=== EXERCISE DETAILS ===
Nothing but the lines from the one containing "75C374 90 375" through the last line of the data below should be returned, each copied exactly.

[Recorded data]
________________________

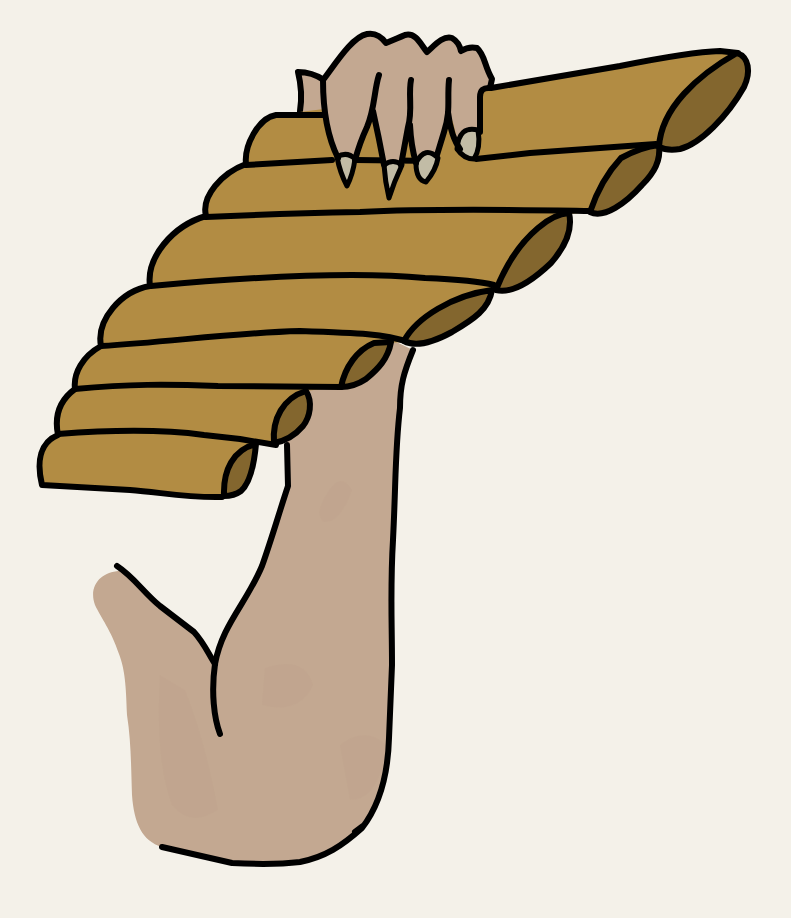
<!DOCTYPE html>
<html lang="en">
<head>
<meta charset="utf-8">
<title>Hand holding pan pipes</title>
<style>
:root {
  --paper: #f4f1e9;
  --skin: #c3a891;
  --skin-shade: #bfa48e;
  --wood: #b28c43;
  --hollow: #83662e;
  --nail: #c2bca6;
  --ink: #000;
}
html, body { margin: 0; background: var(--paper); overflow: hidden; }
svg { display: block; width: 791px; height: 918px; }
.skin { fill: var(--skin); }
.shade { fill: var(--skin-shade); opacity: .5; }
.wood { fill: var(--wood); }
.hollow { fill: var(--hollow); stroke: var(--ink); }
.nail { fill: var(--nail); stroke: var(--ink); }
.line { fill: none; stroke: var(--ink); }
.line, .hollow, .nail { stroke-width: 6; stroke-linecap: round; stroke-linejoin: round; }
.nail { stroke-width: 5; }
</style>
</head>
<body>
<svg viewBox="0 0 791 918" role="img" aria-label="A raised hand with pointed nails gripping a set of bamboo pan pipes">
  <rect width="791" height="918" fill="var(--paper)"/>

  <g id="arm">
    <path class="skin" d="M388 338L413 350C404 372 400 385 400 408C395 450 396 480 393 540C390 590 392 620 392 665L389 738C388 775 379 806 362 828C342 848 326 857 300 862C270 865 250 864 232 863L162 847C142 841 134 823 132 795C131 765 131 740 127 715C126 685 125 670 119 654C111 630 101 618 95 605C88 586 101 571 121 571C134 580 143 592 160 606L194 632C203 642 208 652 215 664C222 625 246 604 262 566C272 538 279 513 288 487L287 440L300 385Z"/>
    <path class="shade" d="M326 495Q340 470 352 490Q340 524 324 522Q314 515 326 495ZM265 668Q305 655 313 685Q300 715 262 705ZM160 675Q155 760 172 805Q190 828 218 810Q205 740 185 690ZM340 745Q365 725 386 745Q380 800 350 800Z"/>
    <path class="line" d="M117 566C134 577 143 592 160 606L194 632C204 643 208 653 215 664"/>
    <path class="line" d="M287 445L288 486C279 513 272 538 262 566C246 604 222 625 215 664C211 692 214 718 220 734"/>
    <path class="line" d="M413 350C404 372 400 385 400 408C395 450 396 480 393 540C390 590 392 620 392 665L389 738C388 775 379 806 362 828C342 846 325 857 300 862C275 865 250 864 232 863L162 847M363 826L355 832"/>
  </g>

  <path id="thumb" class="skin" d="M299 72Q311 72 326 80L330 115H299Z"/>
  <path class="line" d="M300 111Q303 92 298 72Q312 72 324 80"/>

  <g id="pipes">
    <path class="wood" d="M276 115L491 88L620 66Q690 52 720 51L738 53L660 147L590 212L570 214L496 290L408 342L385 343L341 387L305 391L274 443L256 444L222 497C185 498 160 492 130 490L42 485C36 460 41 442 58 435C54 415 60 400 75 391C73 373 83 356 101 346C96 320 121 291 150 286C146 258 172 226 206 216C201 196 222 173 246 164C243 146 258 118 276 115Z"/>
    <path class="line" d="M324 115H276C258 118 244 146 246 164C222 173 201 196 206 216C172 226 146 258 150 286C121 291 96 320 101 346C83 356 73 373 75 389C60 400 54 415 58 435C41 442 36 460 42 485L130 490C160 492 185 498 222 497"/>
    <path class="line" d="M491 88L620 66Q690 52 720 51L738 53"/>
    <path class="line" d="M246 165L332 160M355 160L436 161M476 159L530 153L656 144"/>
    <path class="line" d="M206 217C270 214 310 213 360 212C440 208 530 210 590 211"/>
    <path class="line" d="M151 286C250 277 350 271 425 278Q475 280 494 285"/>
    <path class="line" d="M101 346C170 342 230 333 300 331C360 333 385 334 408 342"/>
    <path class="line" d="M75 389C130 384 165 384 218 386L341 387"/>
    <path class="line" d="M58 434C110 430 160 429 204 435L240 439L276 445"/>

    <path class="hollow" d="M659 147C661 108 698 75 737 53C749 57 751 72 744 87C727 117 700 144 680 149Q667 151 659 147Z"/>
    <path class="hollow" d="M590 212C596 194 607 173 621 158Q641 147 659 145C661 161 654 173 642 185C626 203 604 219 590 212Z"/>
    <path class="hollow" d="M496 290C505 267 519 244 538 228Q554 214 569 213C573 230 565 247 551 263C531 282 512 294 496 290Z"/>
    <path class="hollow" d="M404 341C416 318 453 295 492 290C489 309 474 319 452 332C430 344 415 347 404 341Z"/>
    <path class="hollow" d="M341 387C345 367 357 350 374 343L391 342C388 359 378 369 366 379Q354 387 341 387Z"/>
    <path class="hollow" d="M274 443C272 419 283 398 306 391C313 402 310 417 303 426Q291 440 274 443Z"/>
    <path class="hollow" d="M224 496C223 470 233 450 256 444C254 466 249 484 241 491Q234 496 224 496Z"/>
  </g>

  <g id="fingers">
    <path class="skin" d="M323 80C336 63 352 37 367 34Q378 32 386 43Q398 38 405 34C416 32 421 45 427 52C434 46 443 35 452 38Q459 44 462 51Q469 46 477 48C485 55 484 65 492 79L490 87Q480 88 480 100V132L475 158L460 151L453 122L447 111L438 153L426 182L414 160L410 117L401 166L389 196L384 165L372 109L356 160L347 186L338 158C326 134 323 105 323 80Z"/>
    <path class="nail" d="M337 157Q347 151 355 159Q353 174 347 186Q340 173 337 157Z"/>
    <path class="nail" d="M384 165Q393 158 402 165Q394 182 389 198Q385 181 384 165Z"/>
    <path class="nail" d="M416 163Q425 145 438 158Q436 170 426 182Q416 180 416 163Z"/>
    <path class="nail" d="M457 149Q459 125 478 130Q481 148 474 159Q464 159 457 149Z"/>
    <path class="line" d="M490 88L492 79C484 65 485 55 477 48Q469 46 461 51Q459 42 452 38C443 35 434 46 427 52C421 45 416 32 405 35Q398 38 386 43Q378 32 367 34C352 37 336 63 323 80C323 105 326 134 338 158"/>
    <path class="line" d="M379 75C374 90 375 108 367 127Q360 142 355 160M373 111Q379 138 384 165M411 80C408 95 413 110 408 127L401 165M410 125Q411 146 416 163M449 80C447 100 451 110 444 132L437 155M448 112Q451 137 460 149M490 88Q480 87 480 97V132"/>
  </g>
</svg>
</body>
</html>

________________________

=== ANSWER TO THE EXERCISE ===
    <path class="line" d="M379 75C374 90 375 108 367 127Q360 142 355 160M373 111Q379 138 384 165M411 80C408 95 413 110 408 127L401 165M410 125Q411 146 416 163M449 80C447 100 451 110 444 132L437 155M448 112Q451 137 460 149M490 88Q480 87 480 97V132"/>
  </g>
</svg>
</body>
</html>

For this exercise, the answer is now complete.